■ Task objective
Below is some data; print it all back exactly.

■ Available data

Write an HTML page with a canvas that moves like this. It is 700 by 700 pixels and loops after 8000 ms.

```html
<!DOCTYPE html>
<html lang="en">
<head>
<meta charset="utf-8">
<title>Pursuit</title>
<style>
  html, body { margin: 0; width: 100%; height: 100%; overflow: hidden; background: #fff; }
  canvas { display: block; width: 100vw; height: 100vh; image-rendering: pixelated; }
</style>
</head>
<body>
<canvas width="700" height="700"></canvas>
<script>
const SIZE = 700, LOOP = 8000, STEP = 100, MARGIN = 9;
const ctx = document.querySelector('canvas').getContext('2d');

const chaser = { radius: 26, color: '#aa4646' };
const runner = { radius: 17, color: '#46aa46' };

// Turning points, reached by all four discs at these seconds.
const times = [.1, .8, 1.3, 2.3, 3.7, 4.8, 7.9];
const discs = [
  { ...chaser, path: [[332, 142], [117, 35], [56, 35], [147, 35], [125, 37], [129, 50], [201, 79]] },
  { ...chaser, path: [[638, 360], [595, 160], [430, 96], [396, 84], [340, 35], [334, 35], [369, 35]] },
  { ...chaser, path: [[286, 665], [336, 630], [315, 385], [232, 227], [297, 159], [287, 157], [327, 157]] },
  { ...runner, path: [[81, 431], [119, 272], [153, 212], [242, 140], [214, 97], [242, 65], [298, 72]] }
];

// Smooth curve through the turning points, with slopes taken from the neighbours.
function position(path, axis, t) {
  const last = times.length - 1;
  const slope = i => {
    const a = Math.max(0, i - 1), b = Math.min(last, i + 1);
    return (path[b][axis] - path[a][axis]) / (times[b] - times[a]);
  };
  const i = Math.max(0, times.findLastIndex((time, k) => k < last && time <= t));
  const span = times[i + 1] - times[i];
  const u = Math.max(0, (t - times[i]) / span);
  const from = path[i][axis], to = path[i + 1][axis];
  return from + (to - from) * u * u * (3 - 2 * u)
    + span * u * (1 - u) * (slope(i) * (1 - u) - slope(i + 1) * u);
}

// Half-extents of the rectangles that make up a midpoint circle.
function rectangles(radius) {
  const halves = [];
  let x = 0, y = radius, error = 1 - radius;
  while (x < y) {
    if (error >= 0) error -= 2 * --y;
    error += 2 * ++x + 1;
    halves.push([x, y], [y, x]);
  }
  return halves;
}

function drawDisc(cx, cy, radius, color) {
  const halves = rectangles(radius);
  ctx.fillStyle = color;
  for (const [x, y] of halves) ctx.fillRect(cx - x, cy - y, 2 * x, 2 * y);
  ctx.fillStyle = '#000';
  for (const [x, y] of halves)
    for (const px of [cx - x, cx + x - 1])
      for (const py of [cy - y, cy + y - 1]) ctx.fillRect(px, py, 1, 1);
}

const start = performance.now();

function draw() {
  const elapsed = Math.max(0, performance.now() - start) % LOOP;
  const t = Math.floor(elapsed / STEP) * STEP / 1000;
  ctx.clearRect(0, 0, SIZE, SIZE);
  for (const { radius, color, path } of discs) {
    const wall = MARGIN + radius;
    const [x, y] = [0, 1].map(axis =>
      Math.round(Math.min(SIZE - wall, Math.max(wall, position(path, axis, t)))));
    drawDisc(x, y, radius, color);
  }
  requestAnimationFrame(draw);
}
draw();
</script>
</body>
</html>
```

■ Answer space
Write an HTML page with a canvas that moves like this. It is 700 by 700 pixels and loops after 8000 ms.

```html
<!DOCTYPE html>
<html lang="en">
<head>
<meta charset="utf-8">
<title>Pursuit</title>
<style>
  html, body { margin: 0; width: 100%; height: 100%; overflow: hidden; background: #fff; }
  canvas { display: block; width: 100vw; height: 100vh; image-rendering: pixelated; }
</style>
</head>
<body>
<canvas width="700" height="700"></canvas>
<script>
const SIZE = 700, LOOP = 8000, STEP = 100, MARGIN = 9;
const ctx = document.querySelector('canvas').getContext('2d');

const chaser = { radius: 26, color: '#aa4646' };
const runner = { radius: 17, color: '#46aa46' };

// Turning points, reached by all four discs at these seconds.
const times = [.1, .8, 1.3, 2.3, 3.7, 4.8, 7.9];
const discs = [
  { ...chaser, path: [[332, 142], [117, 35], [56, 35], [147, 35], [125, 37], [129, 50], [201, 79]] },
  { ...chaser, path: [[638, 360], [595, 160], [430, 96], [396, 84], [340, 35], [334, 35], [369, 35]] },
  { ...chaser, path: [[286, 665], [336, 630], [315, 385], [232, 227], [297, 159], [287, 157], [327, 157]] },
  { ...runner, path: [[81, 431], [119, 272], [153, 212], [242, 140], [214, 97], [242, 65], [298, 72]] }
];

// Smooth curve through the turning points, with slopes taken from the neighbours.
function position(path, axis, t) {
  const last = times.length - 1;
  const slope = i => {
    const a = Math.max(0, i - 1), b = Math.min(last, i + 1);
    return (path[b][axis] - path[a][axis]) / (times[b] - times[a]);
  };
  const i = Math.max(0, times.findLastIndex((time, k) => k < last && time <= t));
  const span = times[i + 1] - times[i];
  const u = Math.max(0, (t - times[i]) / span);
  const from = path[i][axis], to = path[i + 1][axis];
  return from + (to - from) * u * u * (3 - 2 * u)
    + span * u * (1 - u) * (slope(i) * (1 - u) - slope(i + 1) * u);
}

// Half-extents of the rectangles that make up a midpoint circle.
function rectangles(radius) {
  const halves = [];
  let x = 0, y = radius, error = 1 - radius;
  while (x < y) {
    if (error >= 0) error -= 2 * --y;
    error += 2 * ++x + 1;
    halves.push([x, y], [y, x]);
  }
  return halves;
}

function drawDisc(cx, cy, radius, color) {
  const halves = rectangles(radius);
  ctx.fillStyle = color;
  for (const [x, y] of halves) ctx.fillRect(cx - x, cy - y, 2 * x, 2 * y);
  ctx.fillStyle = '#000';
  for (const [x, y] of halves)
    for (const px of [cx - x, cx + x - 1])
      for (const py of [cy - y, cy + y - 1]) ctx.fillRect(px, py, 1, 1);
}

const start = performance.now();

function draw() {
  const elapsed = Math.max(0, performance.now() - start) % LOOP;
  const t = Math.floor(elapsed / STEP) * STEP / 1000;
  ctx.clearRect(0, 0, SIZE, SIZE);
  for (const { radius, color, path } of discs) {
    const wall = MARGIN + radius;
    const [x, y] = [0, 1].map(axis =>
      Math.round(Math.min(SIZE - wall, Math.max(wall, position(path, axis, t)))));
    drawDisc(x, y, radius, color);
  }
  requestAnimationFrame(draw);
}
draw();
</script>
</body>
</html>
```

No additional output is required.